▶ _What to produce_
If a line in the entries includes "html", show that line.

Document images with source code:
______________________________
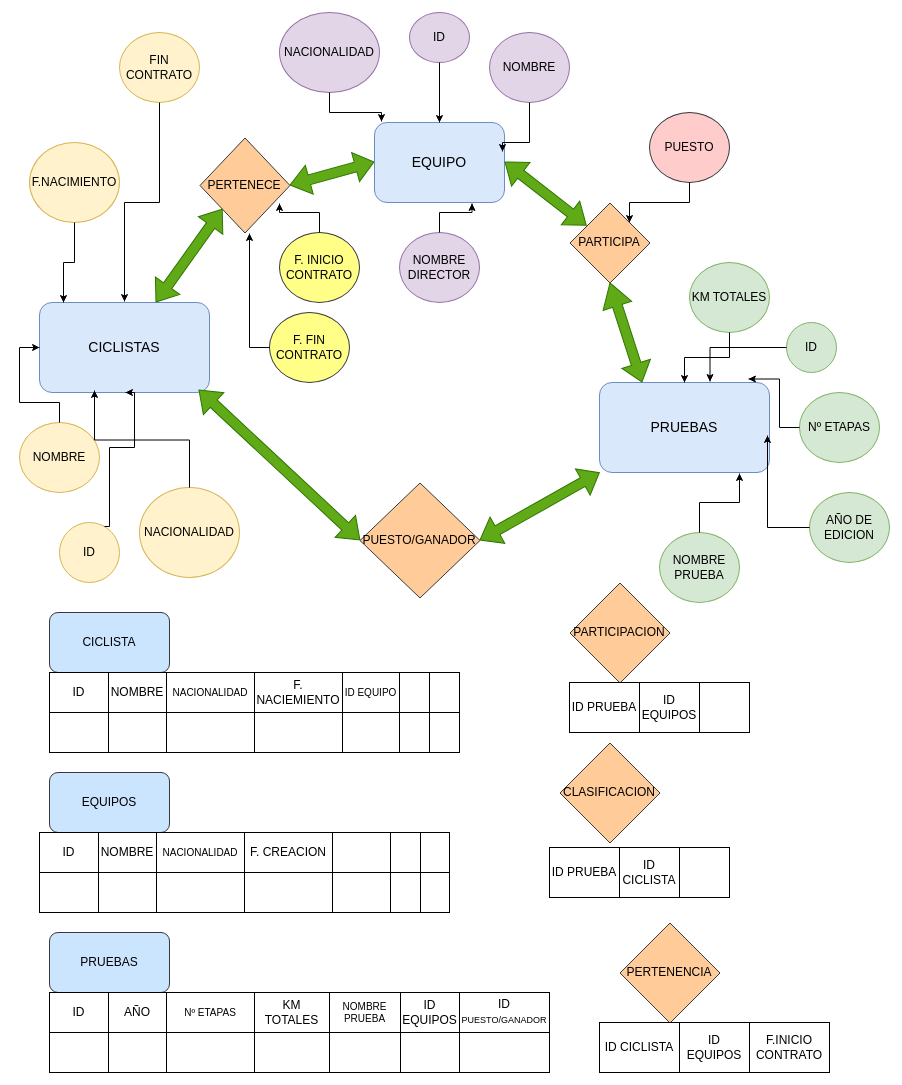
<!DOCTYPE html>
<html lang="es">
<head>
<meta charset="utf-8">
<title>Modelo entidad-relación: ciclistas, equipos y pruebas</title>
<style>
:root {
  --ink: #000;
  --line: #36393d;
  --entity: #dae8fc; --entity-line: #6c8ebf;
  --table-name: #cce5ff;
  --relation: #ffcc99;
  --rider: #fff2cc; --rider-line: #d6b656;
  --team: #e1d5e7; --team-line: #9673a6;
  --race: #d5e8d4; --race-line: #82b366;
  --date: #ffff88;
  --rank: #ffcccc;
  --link: #60a917; --link-line: #2d7600;
}
* { box-sizing: border-box; margin: 0; }
html, body { width: 902px; height: 1085px; overflow: hidden; background: #fff; }
body { position: relative; font: 12px/15px "Liberation Sans", Arial, sans-serif; color: var(--ink); }
.node {
  position: absolute; display: flex; align-items: center; justify-content: center;
  text-align: center; white-space: nowrap; padding-right: 1px;
}
.attribute { border: 1px solid var(--line); border-radius: 50%; }
.rider { background: var(--rider); border-color: var(--rider-line); }
.team { background: var(--team); border-color: var(--team-line); }
.race { background: var(--race); border-color: var(--race-line); }
.date { background: var(--date); }
.rank { background: var(--rank); }
.entity { background: var(--entity); border: 1px solid var(--entity-line); border-radius: 13px; font-size: 14px; }
.table-name { background: var(--table-name); border: 1px solid var(--line); border-radius: 9px; width: 121px; height: 61px; }
.relation svg {
  position: absolute; left: .5px; top: .5px; width: calc(100% - 1px); height: calc(100% - 1px);
  overflow: visible; fill: var(--relation); stroke: var(--line);
}
.relation span { position: relative; }
.links { position: absolute; left: 0; top: 0; }
.connectors { fill: none; stroke: var(--ink); }
.connectors path { marker-end: url(#tip); }
.flows { fill: var(--link); stroke: var(--link-line); }
.table { position: absolute; display: grid; border: solid var(--ink); border-width: 1px 0 0 1px; }
.table.data { grid-template-rows: 40px 40px; }
.table.join { grid-template-rows: 50px; }
.cell {
  display: flex; align-items: center; justify-content: center; text-align: center;
  white-space: nowrap; border: solid var(--ink); border-width: 0 1px 1px 0; padding-right: 1px;
}
.small { font-size: 10px; line-height: 12px; }
.fitted { font-size: 9px; }
</style>
</head>
<body>
<svg width="0" height="0" style="position:absolute" aria-hidden="true">
  <defs>
    <polygon id="diamond" points="50,0 100,50 50,100 0,50" vector-effect="non-scaling-stroke"/>
    <marker id="tip" markerUnits="userSpaceOnUse" markerWidth="10" markerHeight="10" refX="8" refY="5" orient="auto">
      <path d="M7 5L1 2L2.5 5L1 8Z" fill="#000" stroke="#000"/>
    </marker>
  </defs>
</svg>

<main>
  <!-- Entidades -->
  <div class="node entity" style="left:374px;top:122px;width:131px;height:81px">EQUIPO</div>
  <div class="node entity" style="left:39px;top:302px;width:171px;height:91px">CICLISTAS</div>
  <div class="node entity" style="left:599px;top:382px;width:171px;height:91px">PRUEBAS</div>

  <!-- Atributos de ciclistas -->
  <div class="node attribute rider" style="left:119px;top:32px;width:81px;height:71px">FIN<br>CONTRATO</div>
  <div class="node attribute rider" style="left:29px;top:142px;width:91px;height:81px">F.NACIMIENTO</div>
  <div class="node attribute rider" style="left:19px;top:422px;width:81px;height:71px">NOMBRE</div>
  <div class="node attribute rider" style="left:59px;top:522px;width:61px;height:61px">ID</div>
  <div class="node attribute rider" style="left:139px;top:487px;width:101px;height:91px">NACIONALIDAD</div>

  <!-- Atributos de equipo -->
  <div class="node attribute team" style="left:279px;top:12px;width:101px;height:81px">NACIONALIDAD</div>
  <div class="node attribute team" style="left:409px;top:12px;width:61px;height:51px">ID</div>
  <div class="node attribute team" style="left:489px;top:32px;width:81px;height:71px">NOMBRE</div>
  <div class="node attribute team" style="left:399px;top:232px;width:81px;height:71px">NOMBRE<br>DIRECTOR</div>

  <!-- Atributos de pruebas -->
  <div class="node attribute race" style="left:689px;top:262px;width:81px;height:71px">KM TOTALES</div>
  <div class="node attribute race" style="left:786px;top:322px;width:51px;height:51px">ID</div>
  <div class="node attribute race" style="left:799px;top:392px;width:81px;height:71px">Nº ETAPAS</div>
  <div class="node attribute race" style="left:809px;top:492px;width:81px;height:71px">AÑO DE<br>EDICION</div>
  <div class="node attribute race" style="left:659px;top:532px;width:81px;height:71px">NOMBRE<br>PRUEBA</div>

  <!-- Atributos de relaciones -->
  <div class="node attribute date" style="left:279px;top:232px;width:81px;height:71px">F. INICIO<br>CONTRATO</div>
  <div class="node attribute date" style="left:269px;top:312px;width:81px;height:71px">F. FIN<br>CONTRATO</div>
  <div class="node attribute rank" style="left:649px;top:112px;width:81px;height:71px">PUESTO</div>

  <!-- Relaciones -->
  <div class="node relation" style="left:199px;top:137px;width:91px;height:96px"><svg viewBox="0 0 100 100" preserveAspectRatio="none"><use href="#diamond"/></svg><span>PERTENECE</span></div>
  <div class="node relation" style="left:569px;top:202px;width:81px;height:81px"><svg viewBox="0 0 100 100" preserveAspectRatio="none"><use href="#diamond"/></svg><span>PARTICIPA</span></div>
  <div class="node relation" style="left:359px;top:482px;width:121px;height:116px"><svg viewBox="0 0 100 100" preserveAspectRatio="none"><use href="#diamond"/></svg><span>PUESTO/GANADOR</span></div>

  <svg class="links" width="902" height="1085" viewBox="0 0 902 1085" aria-hidden="true">
    <g class="flows">
      <path transform="translate(290 185) rotate(-15.3)" d="M0 0L20 -15V-5H68V-15L87 0L68 15V5H20V15Z"/>
      <path transform="translate(156 302) rotate(-54.5)" d="M0 0L20 -15V-5H94V-15L114 0L94 15V5H20V15Z"/>
      <path transform="translate(505 162) rotate(37.9)" d="M0 0L20 -15V-5H83V-15L103 0L83 15V5H20V15Z"/>
      <path transform="translate(610 283) rotate(72.1)" d="M0 0L24 -15V-5H85V-15L104 0L85 15V5H24V15Z"/>
      <path transform="translate(199 390) rotate(43)" d="M0 0L20 -15V-5H200V-15L220 0L200 15V5H20V15Z"/>
      <path transform="translate(480 540) rotate(-29.4)" d="M0 0L20 -15V-5H118V-15L137 0L118 15V5H20V15Z"/>
    </g>
    <g class="connectors" transform="translate(.5 .5)">
      <path d="M159 102V202H124V301"/>
      <path d="M74 222V262H63V302"/>
      <path d="M59 422V402H19V347H39"/>
      <path d="M104 526H109V447H134V392H125"/>
      <path d="M189 487V439.5H94V390"/>
      <path d="M329 92V112H381V121"/>
      <path d="M439 62V122"/>
      <path d="M529 102V142H502V151"/>
      <path d="M439 232V212H471.5V203"/>
      <path d="M319 232V212H279V203"/>
      <path d="M269 347H249V233"/>
      <path d="M689 182V202H629V222"/>
      <path d="M729 332V357H684V382"/>
      <path d="M786 347H709.5V381"/>
      <path d="M799 427H779V378.5H748"/>
      <path d="M809 527H767V435"/>
      <path d="M699 532V502H739V473"/>
    </g>
  </svg>

  <!-- Tablas de entidades -->
  <div class="node table-name" style="left:49px;top:612px">CICLISTA</div>
  <div class="table data" style="left:49px;top:672px;grid-template-columns:59px 58px 88px 88px 57px 30px 30px">
    <div class="cell">ID</div><div class="cell">NOMBRE</div><div class="cell small">NACIONALIDAD</div><div class="cell">F.<br>NACIEMIENTO</div><div class="cell small">ID EQUIPO</div><div class="cell"></div><div class="cell"></div>
    <div class="cell"></div><div class="cell"></div><div class="cell"></div><div class="cell"></div><div class="cell"></div><div class="cell"></div><div class="cell"></div>
  </div>

  <div class="node table-name" style="left:49px;top:772px">EQUIPOS</div>
  <div class="table data" style="left:39px;top:832px;grid-template-columns:59px 58px 88px 88px 58px 30px 29px">
    <div class="cell">ID</div><div class="cell">NOMBRE</div><div class="cell small">NACIONALIDAD</div><div class="cell">F. CREACION</div><div class="cell"></div><div class="cell"></div><div class="cell"></div>
    <div class="cell"></div><div class="cell"></div><div class="cell"></div><div class="cell"></div><div class="cell"></div><div class="cell"></div><div class="cell"></div>
  </div>

  <div class="node table-name" style="left:49px;top:932px">PRUEBAS</div>
  <div class="table data" style="left:49px;top:992px;grid-template-columns:59px 58px 88px 75px 71px 59px 90px">
    <div class="cell">ID</div><div class="cell">AÑO</div><div class="cell small">Nº ETAPAS</div><div class="cell">KM<br>TOTALES</div><div class="cell small">NOMBRE<br>PRUEBA</div><div class="cell">ID<br>EQUIPOS</div><div class="cell"><div>ID<br><span class="fitted">PUESTO/GANADOR</span></div></div>
    <div class="cell"></div><div class="cell"></div><div class="cell"></div><div class="cell"></div><div class="cell"></div><div class="cell"></div><div class="cell"></div>
  </div>

  <!-- Tablas de relaciones -->
  <div class="node relation" style="left:569px;top:582px;width:101px;height:101px"><svg viewBox="0 0 100 100" preserveAspectRatio="none"><use href="#diamond"/></svg><span>PARTICIPACION</span></div>
  <div class="table join" style="left:569px;top:682px;grid-template-columns:70px 60px 50px">
    <div class="cell">ID PRUEBA</div><div class="cell">ID<br>EQUIPOS</div><div class="cell"></div>
  </div>

  <div class="node relation" style="left:559px;top:742px;width:101px;height:101px"><svg viewBox="0 0 100 100" preserveAspectRatio="none"><use href="#diamond"/></svg><span>CLASIFICACION</span></div>
  <div class="table join" style="left:549px;top:847px;grid-template-columns:70px 60px 50px">
    <div class="cell">ID PRUEBA</div><div class="cell">ID<br>CICLISTA</div><div class="cell"></div>
  </div>

  <div class="node relation" style="left:619px;top:922px;width:101px;height:101px"><svg viewBox="0 0 100 100" preserveAspectRatio="none"><use href="#diamond"/></svg><span>PERTENENCIA</span></div>
  <div class="table join" style="left:599px;top:1022px;grid-template-columns:80px 70px 80px">
    <div class="cell">ID CICLISTA</div><div class="cell">ID<br>EQUIPOS</div><div class="cell">F.INICIO<br>CONTRATO</div>
  </div>
</main>
</body>
</html>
______________________________
▶ _Task output_
<!DOCTYPE html>
<html lang="es">
html, body { width: 902px; height: 1085px; overflow: hidden; background: #fff; }
</html>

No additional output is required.